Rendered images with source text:
== == ==

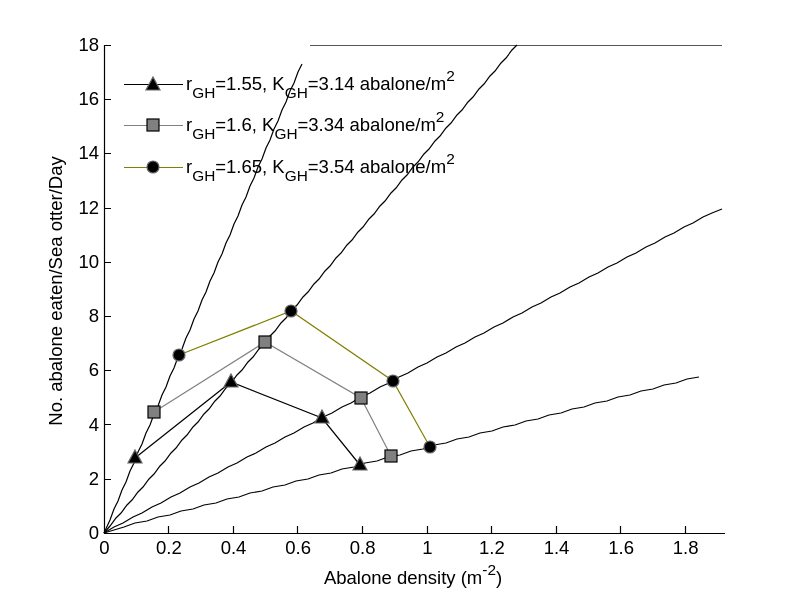
<!DOCTYPE html>
<html lang="en">
<head>
<meta charset="utf-8">
<title>Abalone eaten per sea otter by abalone density</title>
<style>
:root { --paper: #fff; --ink: #000; --grey: #808080; --olive: #808000; --rim: #666; }
* { box-sizing: border-box; margin: 0; padding: 0; }
html, body { width: 801px; height: 600px; overflow: hidden; background: var(--paper); }
.chart { position: relative; width: 801px; height: 600px; color: var(--ink); font: 18.5px/20px "Liberation Sans", Arial, sans-serif; white-space: nowrap; }
.plot { position: absolute; inset: 0; fill: none; stroke: var(--ink); stroke-width: 1.2; }
ol, ul { list-style: none; }
.y-ticks { position: absolute; left: 60px; top: 35px; width: 39px; height: 508px; display: flex; flex-direction: column; justify-content: space-between; text-align: right; }
.x-ticks { position: absolute; left: 72px; top: 538px; width: 646px; display: grid; grid-template-columns: repeat(10, 1fr); text-align: center; }
.axis-title { position: absolute; font-weight: 400; text-align: center; }
.x-title { left: 313px; top: 568px; width: 200px; }
.y-title { left: -94px; top: 281px; width: 300px; transform: rotate(-90deg); }
.legend { position: absolute; left: 124px; top: 63px; display: grid; grid-auto-rows: 41.5px; }
.legend li { display: flex; align-items: center; gap: 2px; }
.legend svg { width: 60px; height: 18px; fill: none; stroke: var(--ink); stroke-width: 1.2; }
sub, sup { font-size: 15.4px; line-height: 0; }
sub { vertical-align: -8px; }
sup { vertical-align: 9px; }
.low { stroke: var(--ink); }
.mid { stroke: var(--grey); }
.high { stroke: var(--olive); }
.triangle { fill: var(--ink); stroke: var(--rim); }
.square { fill: var(--grey); stroke: var(--ink); }
.circle { fill: var(--ink); stroke: var(--rim); }
</style>
</head>
<body>
<main class="chart">
  <svg class="plot" width="801" height="600" viewBox="0 0 801 600" role="img" aria-label="Four functional response curves crossed by three growth scenarios">
    <defs>
      <polygon id="triangle" class="triangle" points="0,-8 7,5 -7,5"/>
      <rect id="square" class="square" x="-6" y="-6" width="12" height="12"/>
      <circle id="circle" class="circle" r="6"/>
    </defs>

    <g class="axes">
      <path d="M104.5 45V533.5H725"/>
      <path d="M104 45.5h7M104 99.5h7M104 153.5h7M104 208.5h7M104 262.5h7M104 316.5h7M104 370.5h7M104 424.5h7M104 479.5h7M104 533.5h7"/>
      <path d="M168.5 533v-7M233.5 533v-7M297.5 533v-7M362.5 533v-7M427.5 533v-7M491.5 533v-7M556.5 533v-7M620.5 533v-7M685.5 533v-7"/>
    </g>

    <g class="response-curves">
      <path d="M310 45.5H722" stroke="#555"/>
      <path d="M104 533l6 -13 4 -11 4 -8 4 -11 4 -8 4 -11 4 -8 4 -11 4 -8 4 -11 4 -8 4 -11 4 -8 4 -11 4 -8 4 -11 4 -8 4 -11 4 -8 4 -11 4 -8 4 -11 4 -8 4 -11 4 -8 4 -11 4 -8 4 -11 4 -8 4 -11 4 -8 4 -11 4 -8 4 -11 4 -8 4 -11 4 -8 4 -11 4 -8 4 -11 4 -8 4 -11 4 -8 4 -11 4 -8 4 -11 4 -8 4 -11 4 -8"/>
      <path d="M104 533l6 -7 6 -8 5 -5 6 -8 5 -5 6 -8 5 -5 6 -8 5 -5 6 -8 5 -5 6 -8 5 -5 6 -8 5 -5 6 -8 5 -5 6 -8 5 -5 6 -8 5 -5 6 -8 5 -5 6 -8 5 -5 6 -8 5 -5 6 -8 5 -5 6 -8 5 -5 6 -8 5 -5 6 -8 5 -5 6 -8 5 -5 6 -8 5 -5 6 -8 5 -5 6 -8 5 -5 6 -8 5 -5 6 -8 5 -5 6 -8 5 -5 6 -8 5 -5 6 -8 5 -5 6 -8 5 -5 6 -8 5 -5 6 -8 5 -5 6 -8 5 -5 6 -8 5 -5 6 -8 5 -5 6 -8 5 -5 6 -8 5 -5 6 -8 5 -5 6 -8 5 -5 6 -8 5 -5"/>
      <path d="M104 533l10 -6 9 -4 10 -6 9 -4 10 -6 9 -4 10 -6 9 -4 10 -6 9 -4 10 -6 9 -4 10 -6 9 -4 10 -6 9 -4 10 -6 9 -4 10 -6 9 -4 10 -6 9 -4 10 -6 9 -4 10 -6 9 -4 10 -6 9 -4 10 -6 9 -4 10 -6 9 -4 10 -6 9 -4 10 -6 9 -4 10 -6 9 -4 10 -6 9 -4 10 -6 9 -4 10 -6 9 -4 10 -6 9 -4 10 -6 9 -4 10 -6 9 -4 10 -6 9 -4 10 -6 9 -4 10 -6 9 -4 10 -6 9 -4 10 -6 9 -4 10 -6 9 -4 10 -6 9 -4 10 -4"/>
      <path d="M104 533l20 -6 11 -4 12 -2 11 -4 12 -2 11 -4 12 -2 11 -4 12 -2 11 -4 12 -2 11 -4 12 -2 11 -4 12 -2 11 -4 12 -2 11 -4 12 -2 11 -4 12 -2 11 -4 12 -2 11 -4 12 -2 11 -4 12 -2 11 -4 12 -2 11 -4 12 -2 11 -4 12 -2 11 -4 12 -2 11 -4 12 -2 11 -4 12 -2 11 -4 12 -2 11 -4 12 -2 11 -4 12 -2 11 -4 12 -2 11 -4 12 -2 11 -4 12 -2"/>
    </g>

    <g class="scenario-low">
      <polyline class="low" points="135,458 231,382 322,418 360,465"/>
      <use href="#triangle" x="135" y="458"/>
      <use href="#triangle" x="231" y="382"/>
      <use href="#triangle" x="322" y="418"/>
      <use href="#triangle" x="360" y="465"/>
    </g>
    <g class="scenario-mid">
      <polyline class="mid" points="154,412 265,342 361,398 391,456"/>
      <use href="#square" x="154" y="412"/>
      <use href="#square" x="265" y="342"/>
      <use href="#square" x="361" y="398"/>
      <use href="#square" x="391" y="456"/>
    </g>
    <g class="scenario-high">
      <polyline class="high" points="179,355 291,311 393,381 430,447"/>
      <use href="#circle" x="179" y="355"/>
      <use href="#circle" x="291" y="311"/>
      <use href="#circle" x="393" y="381"/>
      <use href="#circle" x="430" y="447"/>
    </g>
  </svg>

  <ul class="legend">
    <li>
      <svg viewBox="0 0 60 18" aria-hidden="true"><path class="low" d="M0 9.5H59"/><use href="#triangle" x="29" y="10"/></svg>
      <span>r<sub>GH</sub>=1.55, K<sub>GH</sub>=3.14 abalone/m<sup>2</sup></span>
    </li>
    <li>
      <svg viewBox="0 0 60 18" aria-hidden="true"><path class="mid" d="M0 9.5H59"/><use href="#square" x="29" y="9"/></svg>
      <span>r<sub>GH</sub>=1.6, K<sub>GH</sub>=3.34 abalone/m<sup>2</sup></span>
    </li>
    <li>
      <svg viewBox="0 0 60 18" aria-hidden="true"><path class="high" d="M0 9.5H59"/><use href="#circle" x="29" y="9"/></svg>
      <span>r<sub>GH</sub>=1.65, K<sub>GH</sub>=3.54 abalone/m<sup>2</sup></span>
    </li>
  </ul>

  <ol class="y-ticks">
    <li>18</li><li>16</li><li>14</li><li>12</li><li>10</li><li>8</li><li>6</li><li>4</li><li>2</li><li>0</li>
  </ol>
  <ol class="x-ticks">
    <li>0</li><li>0.2</li><li>0.4</li><li>0.6</li><li>0.8</li><li>1</li><li>1.2</li><li>1.4</li><li>1.6</li><li>1.8</li>
  </ol>
  <p class="axis-title y-title">No. abalone eaten/Sea otter/Day</p>
  <p class="axis-title x-title">Abalone density (m<sup>-2</sup>)</p>
</main>
</body>
</html>
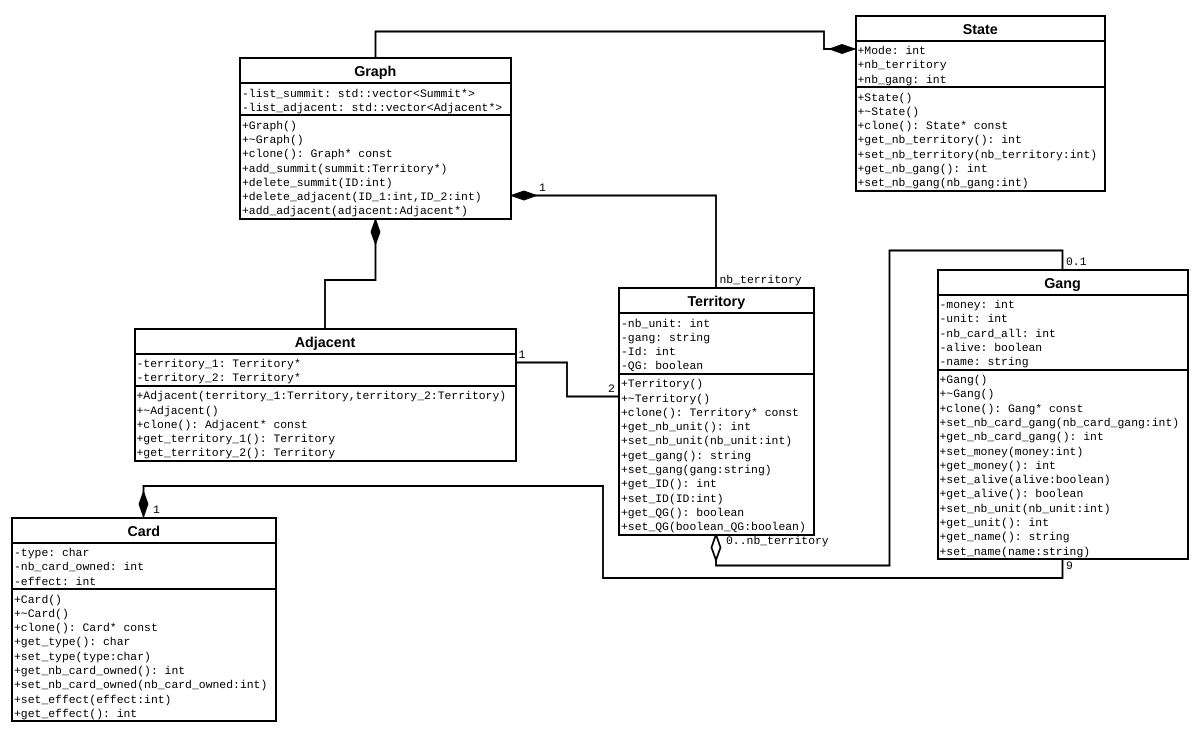
<!DOCTYPE html>
<html lang="en">
<head>
<meta charset="utf-8">
<title>Class diagram</title>
<style>
:root { --ink: #000; --paper: #fff; --mono: "Liberation Mono", monospace; --sans: "Liberation Sans", sans-serif; }
* { box-sizing: border-box; margin: 0; padding: 0; }
body { width: 1200px; height: 736px; overflow: hidden; background: var(--paper); color: var(--ink); }
.diagram { position: relative; width: 1200px; height: 736px; overflow: hidden; font: 11.42px/14.3px var(--mono); text-rendering: geometricPrecision; }
.connectors { position: absolute; left: 0; top: 0; }
.connectors polyline { fill: none; stroke: var(--ink); stroke-width: 1.8; }
.composition { fill: var(--ink); stroke: var(--ink); }
.aggregation { fill: var(--paper); stroke: var(--ink); stroke-width: 1.8; }
.class { position: absolute; display: flex; flex-direction: column; border: 2px solid var(--ink); background: var(--paper); }
.class h2 { height: 23px; padding-top: 4px; font: bold 14.3px/19px var(--sans); text-align: center; }
.class ul { list-style: none; border-top: 2px solid var(--ink); padding: 3.5px 0 0 1px; margin-bottom: -1.9px; }
.class li { height: 14.3px; white-space: pre; }
.multiplicity { position: absolute; line-height: 14px; white-space: pre; }
#state { left: 854.5px; top: 14.5px; width: 251.5px; }
#graph { left: 239px; top: 57px; width: 272.5px; }
#adjacent { left: 133.5px; top: 327.5px; width: 383px; }
#territory { left: 618px; top: 287px; width: 196.5px; }
#gang { left: 936.5px; top: 268.5px; width: 252px; }
#card { left: 11px; top: 516.5px; width: 265.5px; }
</style>
</head>
<body>
<main class="diagram">
  <svg class="connectors" width="1200" height="736" viewBox="0 0 1200 736" aria-hidden="true">
    <defs><path id="diamond" d="M0 0L13 -4.5L25.5 0L13 4.5Z"/></defs>
    <polyline points="375.5,58 375.5,31.5 824,31.5 824,49 832,49"/>
    <polyline points="534,195.5 716,195.5 716,288"/>
    <polyline points="375.5,243 375.5,280 325,280 325,329"/>
    <polyline points="515,362.5 567,362.5 567,396.5 619,396.5"/>
    <polyline points="716,558 716,565.5 889.5,565.5 889.5,250.5 1062.5,250.5 1062.5,270"/>
    <polyline points="143.5,494 143.5,486 603,486 603,578 1062.5,578 1062.5,559"/>
    <use href="#diamond" class="composition" transform="translate(855 49) rotate(180)"/>
    <use href="#diamond" class="composition" transform="translate(511 195.5)"/>
    <use href="#diamond" class="composition" transform="translate(375.5 219) rotate(90)"/>
    <use href="#diamond" class="composition" transform="translate(143.5 517) rotate(-90)"/>
    <use href="#diamond" class="aggregation" transform="translate(716 534.5) rotate(90)"/>
  </svg>

  <section class="class" id="state">
    <h2>State</h2>
    <ul class="attributes">
      <li>+Mode: int</li>
      <li>+nb_territory</li>
      <li>+nb_gang: int</li>
    </ul>
    <ul class="methods">
      <li>+State()</li>
      <li>+~State()</li>
      <li>+clone(): State* const</li>
      <li>+get_nb_territory(): int</li>
      <li>+set_nb_territory(nb_territory:int)</li>
      <li>+get_nb_gang(): int</li>
      <li>+set_nb_gang(nb_gang:int)</li>
    </ul>
  </section>

  <section class="class" id="graph">
    <h2>Graph</h2>
    <ul class="attributes">
      <li>-list_summit: std::vector&lt;Summit*&gt;</li>
      <li>-list_adjacent: std::vector&lt;Adjacent*&gt;</li>
    </ul>
    <ul class="methods">
      <li>+Graph()</li>
      <li>+~Graph()</li>
      <li>+clone(): Graph* const</li>
      <li>+add_summit(summit:Territory*)</li>
      <li>+delete_summit(ID:int)</li>
      <li>+delete_adjacent(ID_1:int,ID_2:int)</li>
      <li>+add_adjacent(adjacent:Adjacent*)</li>
    </ul>
  </section>

  <section class="class" id="adjacent">
    <h2>Adjacent</h2>
    <ul class="attributes">
      <li>-territory_1: Territory*</li>
      <li>-territory_2: Territory*</li>
    </ul>
    <ul class="methods">
      <li>+Adjacent(territory_1:Territory,territory_2:Territory)</li>
      <li>+~Adjacent()</li>
      <li>+clone(): Adjacent* const</li>
      <li>+get_territory_1(): Territory</li>
      <li>+get_territory_2(): Territory</li>
    </ul>
  </section>

  <section class="class" id="territory">
    <h2>Territory</h2>
    <ul class="attributes">
      <li>-nb_unit: int</li>
      <li>-gang: string</li>
      <li>-Id: int</li>
      <li>-QG: boolean</li>
    </ul>
    <ul class="methods">
      <li>+Territory()</li>
      <li>+~Territory()</li>
      <li>+clone(): Territory* const</li>
      <li>+get_nb_unit(): int</li>
      <li>+set_nb_unit(nb_unit:int)</li>
      <li>+get_gang(): string</li>
      <li>+set_gang(gang:string)</li>
      <li>+get_ID(): int</li>
      <li>+set_ID(ID:int)</li>
      <li>+get_QG(): boolean</li>
      <li>+set_QG(boolean_QG:boolean)</li>
    </ul>
  </section>

  <section class="class" id="gang">
    <h2>Gang</h2>
    <ul class="attributes">
      <li>-money: int</li>
      <li>-unit: int</li>
      <li>-nb_card_all: int</li>
      <li>-alive: boolean</li>
      <li>-name: string</li>
    </ul>
    <ul class="methods">
      <li>+Gang()</li>
      <li>+~Gang()</li>
      <li>+clone(): Gang* const</li>
      <li>+set_nb_card_gang(nb_card_gang:int)</li>
      <li>+get_nb_card_gang(): int</li>
      <li>+set_money(money:int)</li>
      <li>+get_money(): int</li>
      <li>+set_alive(alive:boolean)</li>
      <li>+get_alive(): boolean</li>
      <li>+set_nb_unit(nb_unit:int)</li>
      <li>+get_unit(): int</li>
      <li>+get_name(): string</li>
      <li>+set_name(name:string)</li>
    </ul>
  </section>

  <section class="class" id="card">
    <h2>Card</h2>
    <ul class="attributes">
      <li>-type: char</li>
      <li>-nb_card_owned: int</li>
      <li>-effect: int</li>
    </ul>
    <ul class="methods">
      <li>+Card()</li>
      <li>+~Card()</li>
      <li>+clone(): Card* const</li>
      <li>+get_type(): char</li>
      <li>+set_type(type:char)</li>
      <li>+get_nb_card_owned(): int</li>
      <li>+set_nb_card_owned(nb_card_owned:int)</li>
      <li>+set_effect(effect:int)</li>
      <li>+get_effect(): int</li>
    </ul>
  </section>

  <span class="multiplicity" style="left:539px;top:182px">1</span>
  <span class="multiplicity" style="left:719.5px;top:274px">nb_territory</span>
  <span class="multiplicity" style="left:518.5px;top:349px">1</span>
  <span class="multiplicity" style="left:608px;top:383px">2</span>
  <span class="multiplicity" style="left:726px;top:535px">0..nb_territory</span>
  <span class="multiplicity" style="left:1066px;top:256px">0.1</span>
  <span class="multiplicity" style="left:153px;top:504px">1</span>
  <span class="multiplicity" style="left:1066px;top:560px">9</span>
</main>
</body>
</html>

== == ==

Task instructions —
Leave out every line above except those from the line with "<li>+set_nb_gang(nb_gang:int)</li>" up to and including the line with "<li>+~Graph()</li>", and copy those exactly.

Written response —
      <li>+set_nb_gang(nb_gang:int)</li>
    </ul>
  </section>

  <section class="class" id="graph">
    <h2>Graph</h2>
    <ul class="attributes">
      <li>-list_summit: std::vector&lt;Summit*&gt;</li>
      <li>-list_adjacent: std::vector&lt;Adjacent*&gt;</li>
    </ul>
    <ul class="methods">
      <li>+Graph()</li>
      <li>+~Graph()</li>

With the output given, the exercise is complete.